-- WHAT TO DO --
Lift every line from the entries that includes the word "grain".

*** Opening of RECORDS PROVIDED ***

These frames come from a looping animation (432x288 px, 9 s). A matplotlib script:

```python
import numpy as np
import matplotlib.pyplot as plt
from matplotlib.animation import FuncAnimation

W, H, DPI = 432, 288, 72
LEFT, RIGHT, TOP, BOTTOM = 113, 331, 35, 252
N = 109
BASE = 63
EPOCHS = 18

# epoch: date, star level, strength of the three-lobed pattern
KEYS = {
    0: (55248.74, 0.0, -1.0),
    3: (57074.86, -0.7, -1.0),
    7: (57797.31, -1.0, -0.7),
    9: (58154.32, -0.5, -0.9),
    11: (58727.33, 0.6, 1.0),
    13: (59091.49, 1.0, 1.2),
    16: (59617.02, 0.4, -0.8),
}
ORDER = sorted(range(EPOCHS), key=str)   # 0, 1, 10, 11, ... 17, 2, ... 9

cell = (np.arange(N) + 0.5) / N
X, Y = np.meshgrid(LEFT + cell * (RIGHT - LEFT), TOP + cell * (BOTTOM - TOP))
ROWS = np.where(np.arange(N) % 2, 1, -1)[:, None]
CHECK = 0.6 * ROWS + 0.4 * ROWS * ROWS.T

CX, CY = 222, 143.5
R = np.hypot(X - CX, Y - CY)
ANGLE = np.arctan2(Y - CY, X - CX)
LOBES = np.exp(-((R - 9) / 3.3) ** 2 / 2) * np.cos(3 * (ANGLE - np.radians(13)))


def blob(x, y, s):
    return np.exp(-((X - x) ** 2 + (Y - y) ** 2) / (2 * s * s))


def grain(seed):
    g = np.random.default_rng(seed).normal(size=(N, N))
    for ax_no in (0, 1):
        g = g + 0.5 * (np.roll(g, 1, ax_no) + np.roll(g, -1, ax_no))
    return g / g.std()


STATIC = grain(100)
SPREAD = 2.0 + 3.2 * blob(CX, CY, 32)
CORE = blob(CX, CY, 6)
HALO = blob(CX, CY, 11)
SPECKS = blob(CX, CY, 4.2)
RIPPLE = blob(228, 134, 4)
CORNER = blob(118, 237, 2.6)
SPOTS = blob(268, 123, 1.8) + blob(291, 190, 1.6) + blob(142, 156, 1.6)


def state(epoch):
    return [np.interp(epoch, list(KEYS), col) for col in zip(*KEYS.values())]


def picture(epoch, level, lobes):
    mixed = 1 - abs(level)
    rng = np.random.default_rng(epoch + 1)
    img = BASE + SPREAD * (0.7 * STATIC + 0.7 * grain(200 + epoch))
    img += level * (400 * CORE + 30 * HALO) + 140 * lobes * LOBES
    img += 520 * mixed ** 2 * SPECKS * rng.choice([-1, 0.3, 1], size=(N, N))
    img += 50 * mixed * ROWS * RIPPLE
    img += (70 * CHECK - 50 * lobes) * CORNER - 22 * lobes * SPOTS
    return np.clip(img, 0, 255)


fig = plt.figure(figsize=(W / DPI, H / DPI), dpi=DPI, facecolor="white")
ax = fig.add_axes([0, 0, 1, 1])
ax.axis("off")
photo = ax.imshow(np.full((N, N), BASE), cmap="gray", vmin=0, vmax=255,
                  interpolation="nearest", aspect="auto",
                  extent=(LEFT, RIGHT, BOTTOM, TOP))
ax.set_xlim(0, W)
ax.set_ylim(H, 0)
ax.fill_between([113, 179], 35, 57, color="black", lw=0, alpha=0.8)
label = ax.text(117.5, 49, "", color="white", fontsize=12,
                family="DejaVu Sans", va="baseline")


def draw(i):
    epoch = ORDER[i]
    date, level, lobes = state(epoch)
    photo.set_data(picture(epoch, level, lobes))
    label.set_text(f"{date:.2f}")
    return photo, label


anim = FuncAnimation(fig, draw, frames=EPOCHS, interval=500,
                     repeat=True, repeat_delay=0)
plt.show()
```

*** Close of RECORDS PROVIDED ***

-- ANSWER --
def grain(seed):
STATIC = grain(100)
    img = BASE + SPREAD * (0.7 * STATIC + 0.7 * grain(200 + epoch))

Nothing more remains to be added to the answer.